**Task brief**
When duplicating the records beneath this instruction, omit every picture and keep all else exact.

Segment Start: Data listing

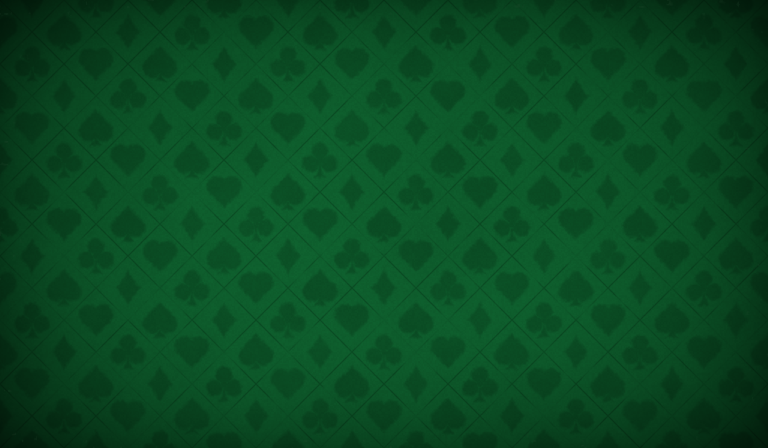
A WebGL 1 fragment shader for this pattern:

```glsl
precision highp float;
// Green card-table felt: a worn diagonal lattice of faint suit symbols under a soft vignette.

uniform vec2 u_resolution;

const float COLUMNS = 12.0;          // symbols across the canvas width
const float SUIT_SIZE = 0.27;        // half extent of a symbol, in column widths
const float SUIT_SHADE = 0.165;      // darkening inside a symbol
const float SUIT_BLUR = 0.035;       // softness of the printed edge, in column widths
const float LINE_WIDTH = 0.022;      // lattice line, in column widths
const float LINE_SHADE = 0.22;
const float GRAIN = 0.075;           // fine fibre contrast
const float MOTTLE = 0.12;           // broad uneven dye
const vec3 FELT = vec3(0.055, 0.368, 0.176);
const vec3 FALLOFF = vec3(1.45, 1.0, 1.12); // red and blue fade faster in the dark
const vec3 SCUFF = vec3(0.16, 0.30, 0.20);

float hash(vec2 p) {
    vec3 q = fract(vec3(p.xyx) * 0.1031);
    q += dot(q, q.yzx + 33.33);
    return fract((q.x + q.y) * q.z);
}

float noise(vec2 p) {
    vec2 i = floor(p);
    vec2 f = fract(p);
    f = f * f * (3.0 - 2.0 * f);
    return mix(mix(hash(i), hash(i + vec2(1.0, 0.0)), f.x),
               mix(hash(i + vec2(0.0, 1.0)), hash(i + 1.0), f.x), f.y);
}

float fbm(vec2 p) {
    float sum = 0.0;
    float amp = 0.5;
    for (int i = 0; i < 4; i++) {
        sum += amp * noise(p);
        p = p * 2.03 + 17.0;
        amp *= 0.5;
    }
    return sum;
}

// Heart with its point at the origin, lobes upward, scaled to unit half width.
float heartBody(vec2 p) {
    p = vec2(abs(p.x), p.y) / 1.65;
    float d;
    if (p.x + p.y > 1.0) {
        d = length(p - vec2(0.25, 0.75)) - 0.3536;
    } else {
        float edge = min(length(p - vec2(0.0, 1.0)),
                         length(p - 0.5 * max(p.x + p.y, 0.0)));
        d = edge * sign(p.x - p.y);
    }
    return d * 1.65;
}

// Flared foot shared by spade and club.
float stem(vec2 p) {
    float flare = clamp((-0.4 - p.y) / 0.6, 0.0, 1.0);
    float side = abs(p.x) - 0.08 - 0.24 * flare * flare;
    return max(side, max(-1.0 - p.y, p.y + 0.2));
}

float spade(vec2 p) {
    return min(heartBody(vec2(p.x, 1.04 - p.y)), stem(p));
}

float diamond(vec2 p) {
    vec2 q = pow(abs(p) / vec2(0.70, 1.0), vec2(0.92));
    return (q.x + q.y - 1.0) * 0.6;
}

float club(vec2 p) {
    float top = length(p - vec2(0.0, 0.50)) - 0.49;
    float sides = length(vec2(abs(p.x) - 0.53, p.y + 0.22)) - 0.49;
    float core = length(p) - 0.25;
    return min(min(top, sides), min(core, stem(p)));
}

float suit(vec2 p, float kind) {
    if (kind < 0.5) return spade(p);
    if (kind < 1.5) return diamond(p);
    if (kind < 2.5) return club(p);
    return heartBody(p + vec2(0.0, 0.92));
}

void main() {
    vec2 uv = gl_FragCoord.xy / u_resolution;
    vec2 unit = gl_FragCoord.xy / u_resolution.x;
    float pixel = COLUMNS / u_resolution.x;

    // Diagonal cells, counted from the top left corner.
    vec2 p = vec2(unit.x, u_resolution.y / u_resolution.x - unit.y) * COLUMNS;
    vec2 diag = vec2(p.x + p.y, p.x - p.y);
    vec2 cell = floor(diag);
    vec2 local = diag - cell - 0.5;
    vec2 suitPos = 0.5 * vec2(local.x + local.y, local.y - local.x) / SUIT_SIZE;
    float kind = mod(2.0 * cell.y - cell.x + 1.0, 4.0);

    // Printed symbols with soft, slightly ragged edges.
    float wear = fbm(p * 1.7);
    float rag = (noise(unit * 300.0) - 0.5) * 0.03;
    float blur = max(pixel, SUIT_BLUR);
    float ink = smoothstep(-blur, blur, -suit(suitPos, kind) * SUIT_SIZE + rag);
    ink *= SUIT_SHADE * (0.75 + 0.4 * wear + 0.12 * hash(cell + 40.0));

    // Thin lattice lines that fade out in worn stretches.
    vec2 toLine = (0.5 - abs(local)) * 0.7071;
    float reach = 0.5 * (LINE_WIDTH + pixel);
    vec2 strokes = clamp((reach - toLine) / max(pixel, LINE_WIDTH), 0.0, 1.0);
    float intact = smoothstep(0.22, 0.62, fbm(p * 2.3 + 31.0));
    float line = max(strokes.x, strokes.y) * LINE_SHADE * (0.15 + 0.85 * intact);

    // Felt fibre, mottling and vignette.
    float grain = 0.6 * hash(floor(unit * 512.0)) + 0.4 * noise(unit * 260.0) - 0.5;
    float mottle = fbm(p * 0.6 + 9.0) - 0.47;
    vec2 sq = (uv * 2.0 - 1.0) * (uv * 2.0 - 1.0);
    float light = 1.0 - 0.10 * sq.x - 0.30 * sq.x * sq.x * sq.x;
    light *= 1.0 - 0.10 * sq.y - 0.20 * sq.y * sq.y * sq.y;
    light *= 1.0 - 0.35 * sq.x * sq.y;
    light *= 1.0 + GRAIN * grain + MOTTLE * mottle;
    light *= (1.0 - ink) * (1.0 - line);
    vec3 color = FELT * pow(vec3(max(light, 0.0)), FALLOFF);

    // Sparse pale scuffs toward the border.
    float border = smoothstep(0.75, 1.0, max(sq.x, sq.y));
    float scuff = smoothstep(0.80, 0.95, noise(p * 9.0)) * smoothstep(0.6, 0.9, noise(p * 28.0));
    color = mix(color, SCUFF, 0.22 * scuff * border);
    gl_FragColor = vec4(color, 1.0);
}
```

Segment End: Data listing

**Result for this exercise**
A WebGL 1 fragment shader for this pattern:

```glsl
precision highp float;
// Green card-table felt: a worn diagonal lattice of faint suit symbols under a soft vignette.

uniform vec2 u_resolution;

const float COLUMNS = 12.0;          // symbols across the canvas width
const float SUIT_SIZE = 0.27;        // half extent of a symbol, in column widths
const float SUIT_SHADE = 0.165;      // darkening inside a symbol
const float SUIT_BLUR = 0.035;       // softness of the printed edge, in column widths
const float LINE_WIDTH = 0.022;      // lattice line, in column widths
const float LINE_SHADE = 0.22;
const float GRAIN = 0.075;           // fine fibre contrast
const float MOTTLE = 0.12;           // broad uneven dye
const vec3 FELT = vec3(0.055, 0.368, 0.176);
const vec3 FALLOFF = vec3(1.45, 1.0, 1.12); // red and blue fade faster in the dark
const vec3 SCUFF = vec3(0.16, 0.30, 0.20);

float hash(vec2 p) {
    vec3 q = fract(vec3(p.xyx) * 0.1031);
    q += dot(q, q.yzx + 33.33);
    return fract((q.x + q.y) * q.z);
}

float noise(vec2 p) {
    vec2 i = floor(p);
    vec2 f = fract(p);
    f = f * f * (3.0 - 2.0 * f);
    return mix(mix(hash(i), hash(i + vec2(1.0, 0.0)), f.x),
               mix(hash(i + vec2(0.0, 1.0)), hash(i + 1.0), f.x), f.y);
}

float fbm(vec2 p) {
    float sum = 0.0;
    float amp = 0.5;
    for (int i = 0; i < 4; i++) {
        sum += amp * noise(p);
        p = p * 2.03 + 17.0;
        amp *= 0.5;
    }
    return sum;
}

// Heart with its point at the origin, lobes upward, scaled to unit half width.
float heartBody(vec2 p) {
    p = vec2(abs(p.x), p.y) / 1.65;
    float d;
    if (p.x + p.y > 1.0) {
        d = length(p - vec2(0.25, 0.75)) - 0.3536;
    } else {
        float edge = min(length(p - vec2(0.0, 1.0)),
                         length(p - 0.5 * max(p.x + p.y, 0.0)));
        d = edge * sign(p.x - p.y);
    }
    return d * 1.65;
}

// Flared foot shared by spade and club.
float stem(vec2 p) {
    float flare = clamp((-0.4 - p.y) / 0.6, 0.0, 1.0);
    float side = abs(p.x) - 0.08 - 0.24 * flare * flare;
    return max(side, max(-1.0 - p.y, p.y + 0.2));
}

float spade(vec2 p) {
    return min(heartBody(vec2(p.x, 1.04 - p.y)), stem(p));
}

float diamond(vec2 p) {
    vec2 q = pow(abs(p) / vec2(0.70, 1.0), vec2(0.92));
    return (q.x + q.y - 1.0) * 0.6;
}

float club(vec2 p) {
    float top = length(p - vec2(0.0, 0.50)) - 0.49;
    float sides = length(vec2(abs(p.x) - 0.53, p.y + 0.22)) - 0.49;
    float core = length(p) - 0.25;
    return min(min(top, sides), min(core, stem(p)));
}

float suit(vec2 p, float kind) {
    if (kind < 0.5) return spade(p);
    if (kind < 1.5) return diamond(p);
    if (kind < 2.5) return club(p);
    return heartBody(p + vec2(0.0, 0.92));
}

void main() {
    vec2 uv = gl_FragCoord.xy / u_resolution;
    vec2 unit = gl_FragCoord.xy / u_resolution.x;
    float pixel = COLUMNS / u_resolution.x;

    // Diagonal cells, counted from the top left corner.
    vec2 p = vec2(unit.x, u_resolution.y / u_resolution.x - unit.y) * COLUMNS;
    vec2 diag = vec2(p.x + p.y, p.x - p.y);
    vec2 cell = floor(diag);
    vec2 local = diag - cell - 0.5;
    vec2 suitPos = 0.5 * vec2(local.x + local.y, local.y - local.x) / SUIT_SIZE;
    float kind = mod(2.0 * cell.y - cell.x + 1.0, 4.0);

    // Printed symbols with soft, slightly ragged edges.
    float wear = fbm(p * 1.7);
    float rag = (noise(unit * 300.0) - 0.5) * 0.03;
    float blur = max(pixel, SUIT_BLUR);
    float ink = smoothstep(-blur, blur, -suit(suitPos, kind) * SUIT_SIZE + rag);
    ink *= SUIT_SHADE * (0.75 + 0.4 * wear + 0.12 * hash(cell + 40.0));

    // Thin lattice lines that fade out in worn stretches.
    vec2 toLine = (0.5 - abs(local)) * 0.7071;
    float reach = 0.5 * (LINE_WIDTH + pixel);
    vec2 strokes = clamp((reach - toLine) / max(pixel, LINE_WIDTH), 0.0, 1.0);
    float intact = smoothstep(0.22, 0.62, fbm(p * 2.3 + 31.0));
    float line = max(strokes.x, strokes.y) * LINE_SHADE * (0.15 + 0.85 * intact);

    // Felt fibre, mottling and vignette.
    float grain = 0.6 * hash(floor(unit * 512.0)) + 0.4 * noise(unit * 260.0) - 0.5;
    float mottle = fbm(p * 0.6 + 9.0) - 0.47;
    vec2 sq = (uv * 2.0 - 1.0) * (uv * 2.0 - 1.0);
    float light = 1.0 - 0.10 * sq.x - 0.30 * sq.x * sq.x * sq.x;
    light *= 1.0 - 0.10 * sq.y - 0.20 * sq.y * sq.y * sq.y;
    light *= 1.0 - 0.35 * sq.x * sq.y;
    light *= 1.0 + GRAIN * grain + MOTTLE * mottle;
    light *= (1.0 - ink) * (1.0 - line);
    vec3 color = FELT * pow(vec3(max(light, 0.0)), FALLOFF);

    // Sparse pale scuffs toward the border.
    float border = smoothstep(0.75, 1.0, max(sq.x, sq.y));
    float scuff = smoothstep(0.80, 0.95, noise(p * 9.0)) * smoothstep(0.6, 0.9, noise(p * 28.0));
    color = mix(color, SCUFF, 0.22 * scuff * border);
    gl_FragColor = vec4(color, 1.0);
}
```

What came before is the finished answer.